TASK GOAL | Return the lines below in which the string "STAIN" occurs.

MATERIAL FOR THIS TASK |
┌────────

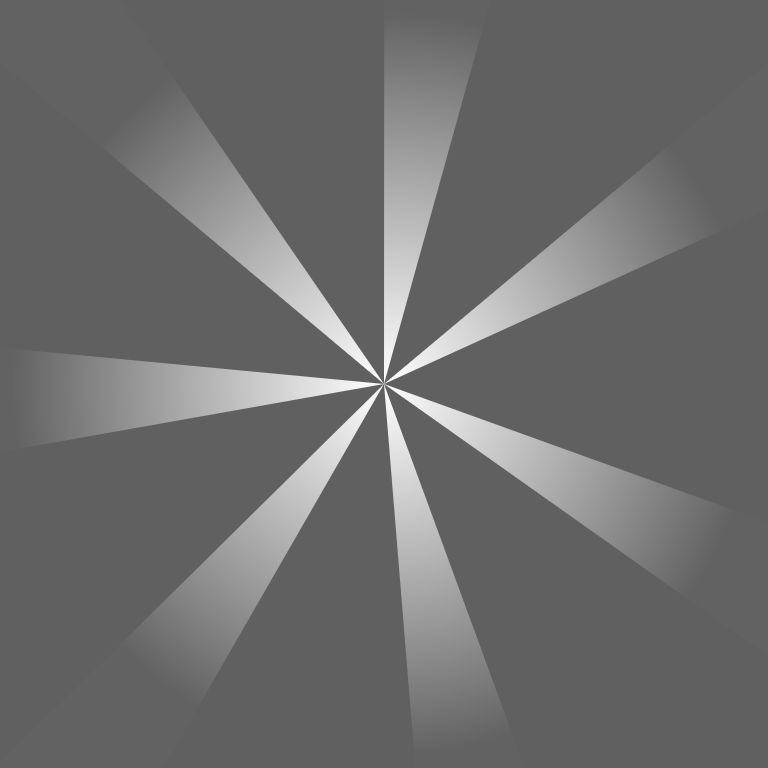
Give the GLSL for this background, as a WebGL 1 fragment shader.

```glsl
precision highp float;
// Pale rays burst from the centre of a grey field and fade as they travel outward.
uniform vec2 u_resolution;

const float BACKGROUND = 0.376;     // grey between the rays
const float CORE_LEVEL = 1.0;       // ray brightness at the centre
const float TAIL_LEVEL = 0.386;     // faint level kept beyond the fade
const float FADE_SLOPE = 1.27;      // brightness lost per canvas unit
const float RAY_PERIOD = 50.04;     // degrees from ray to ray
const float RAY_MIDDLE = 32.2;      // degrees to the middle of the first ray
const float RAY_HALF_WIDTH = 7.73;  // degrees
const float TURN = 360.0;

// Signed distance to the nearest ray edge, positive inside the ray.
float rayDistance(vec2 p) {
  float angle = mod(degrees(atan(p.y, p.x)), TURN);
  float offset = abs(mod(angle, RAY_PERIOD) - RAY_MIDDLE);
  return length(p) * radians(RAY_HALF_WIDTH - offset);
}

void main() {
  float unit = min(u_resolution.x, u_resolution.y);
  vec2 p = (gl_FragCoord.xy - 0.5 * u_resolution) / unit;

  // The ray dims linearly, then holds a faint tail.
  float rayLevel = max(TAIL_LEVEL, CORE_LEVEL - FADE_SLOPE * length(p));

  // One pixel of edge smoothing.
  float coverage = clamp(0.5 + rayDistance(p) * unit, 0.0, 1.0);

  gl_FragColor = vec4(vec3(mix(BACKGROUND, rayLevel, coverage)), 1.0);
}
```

└────────
┌────────

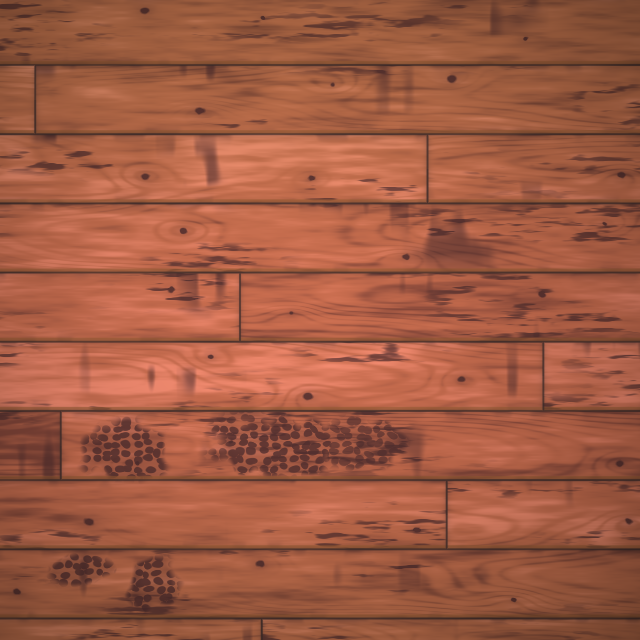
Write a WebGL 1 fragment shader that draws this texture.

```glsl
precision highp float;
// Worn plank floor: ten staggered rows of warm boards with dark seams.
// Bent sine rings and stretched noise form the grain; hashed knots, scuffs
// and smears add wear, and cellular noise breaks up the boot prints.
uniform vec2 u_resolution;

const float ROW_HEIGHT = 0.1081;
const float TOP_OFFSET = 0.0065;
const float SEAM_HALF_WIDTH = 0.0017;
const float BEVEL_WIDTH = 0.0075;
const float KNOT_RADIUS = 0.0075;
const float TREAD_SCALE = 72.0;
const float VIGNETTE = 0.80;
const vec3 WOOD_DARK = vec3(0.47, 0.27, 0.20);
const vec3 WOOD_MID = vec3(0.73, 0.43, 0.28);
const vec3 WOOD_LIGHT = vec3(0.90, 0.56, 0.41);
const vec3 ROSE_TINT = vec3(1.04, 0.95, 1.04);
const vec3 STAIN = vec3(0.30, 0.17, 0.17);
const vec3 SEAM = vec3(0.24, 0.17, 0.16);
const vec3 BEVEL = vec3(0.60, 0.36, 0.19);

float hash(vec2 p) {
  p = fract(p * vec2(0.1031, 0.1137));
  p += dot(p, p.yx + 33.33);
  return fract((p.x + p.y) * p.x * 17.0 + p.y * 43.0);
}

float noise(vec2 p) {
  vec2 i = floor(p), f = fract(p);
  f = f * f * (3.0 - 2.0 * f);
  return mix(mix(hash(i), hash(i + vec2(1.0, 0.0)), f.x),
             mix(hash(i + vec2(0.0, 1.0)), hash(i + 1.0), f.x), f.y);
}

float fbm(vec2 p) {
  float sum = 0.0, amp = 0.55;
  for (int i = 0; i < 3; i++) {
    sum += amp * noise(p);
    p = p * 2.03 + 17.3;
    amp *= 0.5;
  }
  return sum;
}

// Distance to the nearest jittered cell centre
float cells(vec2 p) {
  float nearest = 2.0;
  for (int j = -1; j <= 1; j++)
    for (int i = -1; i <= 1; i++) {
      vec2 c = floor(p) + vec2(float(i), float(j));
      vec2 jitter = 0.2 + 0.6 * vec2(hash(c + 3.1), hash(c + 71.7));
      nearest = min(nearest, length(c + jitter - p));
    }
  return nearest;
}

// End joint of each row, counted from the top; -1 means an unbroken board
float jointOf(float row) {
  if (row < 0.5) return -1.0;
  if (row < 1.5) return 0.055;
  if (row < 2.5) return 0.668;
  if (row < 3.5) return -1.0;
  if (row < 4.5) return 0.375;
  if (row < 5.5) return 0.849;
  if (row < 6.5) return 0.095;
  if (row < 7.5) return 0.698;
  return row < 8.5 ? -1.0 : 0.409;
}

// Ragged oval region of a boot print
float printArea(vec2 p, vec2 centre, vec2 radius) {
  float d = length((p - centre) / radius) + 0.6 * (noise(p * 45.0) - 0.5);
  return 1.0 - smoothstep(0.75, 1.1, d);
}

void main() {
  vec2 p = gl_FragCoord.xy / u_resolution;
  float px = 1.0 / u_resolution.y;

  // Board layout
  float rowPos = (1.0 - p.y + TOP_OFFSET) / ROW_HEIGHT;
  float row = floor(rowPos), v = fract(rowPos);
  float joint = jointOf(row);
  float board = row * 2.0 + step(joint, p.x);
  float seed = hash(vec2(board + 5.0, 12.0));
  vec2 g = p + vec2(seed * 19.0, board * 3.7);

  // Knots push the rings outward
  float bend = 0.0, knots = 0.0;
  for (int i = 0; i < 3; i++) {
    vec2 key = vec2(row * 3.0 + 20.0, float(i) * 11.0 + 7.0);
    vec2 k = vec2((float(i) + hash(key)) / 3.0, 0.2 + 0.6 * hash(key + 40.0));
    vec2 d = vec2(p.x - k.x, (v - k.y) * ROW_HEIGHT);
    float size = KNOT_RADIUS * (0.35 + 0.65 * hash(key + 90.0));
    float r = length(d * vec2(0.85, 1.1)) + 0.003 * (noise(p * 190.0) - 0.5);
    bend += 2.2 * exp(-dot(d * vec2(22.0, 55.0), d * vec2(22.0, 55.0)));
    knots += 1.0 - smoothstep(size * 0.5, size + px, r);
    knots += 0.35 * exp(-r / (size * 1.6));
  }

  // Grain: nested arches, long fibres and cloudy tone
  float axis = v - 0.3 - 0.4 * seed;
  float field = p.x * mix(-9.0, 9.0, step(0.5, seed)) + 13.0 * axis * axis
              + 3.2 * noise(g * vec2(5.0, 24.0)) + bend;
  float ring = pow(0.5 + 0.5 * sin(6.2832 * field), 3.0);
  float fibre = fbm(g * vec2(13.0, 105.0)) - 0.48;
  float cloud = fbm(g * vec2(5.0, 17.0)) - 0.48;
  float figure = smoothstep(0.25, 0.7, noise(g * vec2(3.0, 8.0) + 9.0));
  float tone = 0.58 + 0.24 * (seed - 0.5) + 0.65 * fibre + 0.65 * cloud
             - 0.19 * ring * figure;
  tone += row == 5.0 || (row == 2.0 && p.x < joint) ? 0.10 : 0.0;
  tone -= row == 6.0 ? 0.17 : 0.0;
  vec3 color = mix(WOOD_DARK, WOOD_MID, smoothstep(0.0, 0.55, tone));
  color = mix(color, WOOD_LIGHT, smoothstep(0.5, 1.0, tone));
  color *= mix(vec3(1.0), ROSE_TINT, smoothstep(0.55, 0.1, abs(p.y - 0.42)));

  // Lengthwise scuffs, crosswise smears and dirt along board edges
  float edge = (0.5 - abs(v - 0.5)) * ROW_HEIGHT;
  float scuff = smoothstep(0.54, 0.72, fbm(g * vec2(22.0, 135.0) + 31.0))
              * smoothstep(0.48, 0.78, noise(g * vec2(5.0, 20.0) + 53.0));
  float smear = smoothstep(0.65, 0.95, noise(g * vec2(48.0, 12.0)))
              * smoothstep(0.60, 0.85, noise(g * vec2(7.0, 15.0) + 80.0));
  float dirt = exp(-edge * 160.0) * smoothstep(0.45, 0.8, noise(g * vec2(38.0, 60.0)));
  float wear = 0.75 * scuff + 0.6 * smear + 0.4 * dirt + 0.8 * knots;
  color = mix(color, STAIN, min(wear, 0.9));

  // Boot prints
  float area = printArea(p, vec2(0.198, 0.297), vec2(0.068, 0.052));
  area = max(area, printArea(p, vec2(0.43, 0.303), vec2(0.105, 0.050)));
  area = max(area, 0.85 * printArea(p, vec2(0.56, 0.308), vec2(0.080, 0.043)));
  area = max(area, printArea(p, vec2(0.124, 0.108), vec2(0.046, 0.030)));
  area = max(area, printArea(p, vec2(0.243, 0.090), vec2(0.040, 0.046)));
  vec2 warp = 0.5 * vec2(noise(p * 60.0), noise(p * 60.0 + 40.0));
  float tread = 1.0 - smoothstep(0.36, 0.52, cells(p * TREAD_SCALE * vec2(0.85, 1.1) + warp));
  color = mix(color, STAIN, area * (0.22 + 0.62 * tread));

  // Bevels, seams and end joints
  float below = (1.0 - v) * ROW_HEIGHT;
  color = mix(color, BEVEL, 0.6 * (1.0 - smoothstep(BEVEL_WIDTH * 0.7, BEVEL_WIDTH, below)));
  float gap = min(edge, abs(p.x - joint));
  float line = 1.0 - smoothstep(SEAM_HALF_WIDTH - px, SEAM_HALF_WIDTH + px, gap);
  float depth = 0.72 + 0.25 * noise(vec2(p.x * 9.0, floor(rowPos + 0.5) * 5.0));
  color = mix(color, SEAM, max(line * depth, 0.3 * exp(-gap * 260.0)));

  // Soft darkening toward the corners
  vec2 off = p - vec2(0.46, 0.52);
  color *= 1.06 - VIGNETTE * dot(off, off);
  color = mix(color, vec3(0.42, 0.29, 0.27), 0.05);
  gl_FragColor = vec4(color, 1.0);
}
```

└────────

SOLUTION FOR THIS TASK |
const vec3 STAIN = vec3(0.30, 0.17, 0.17);
  color = mix(color, STAIN, min(wear, 0.9));
  color = mix(color, STAIN, area * (0.22 + 0.62 * tread));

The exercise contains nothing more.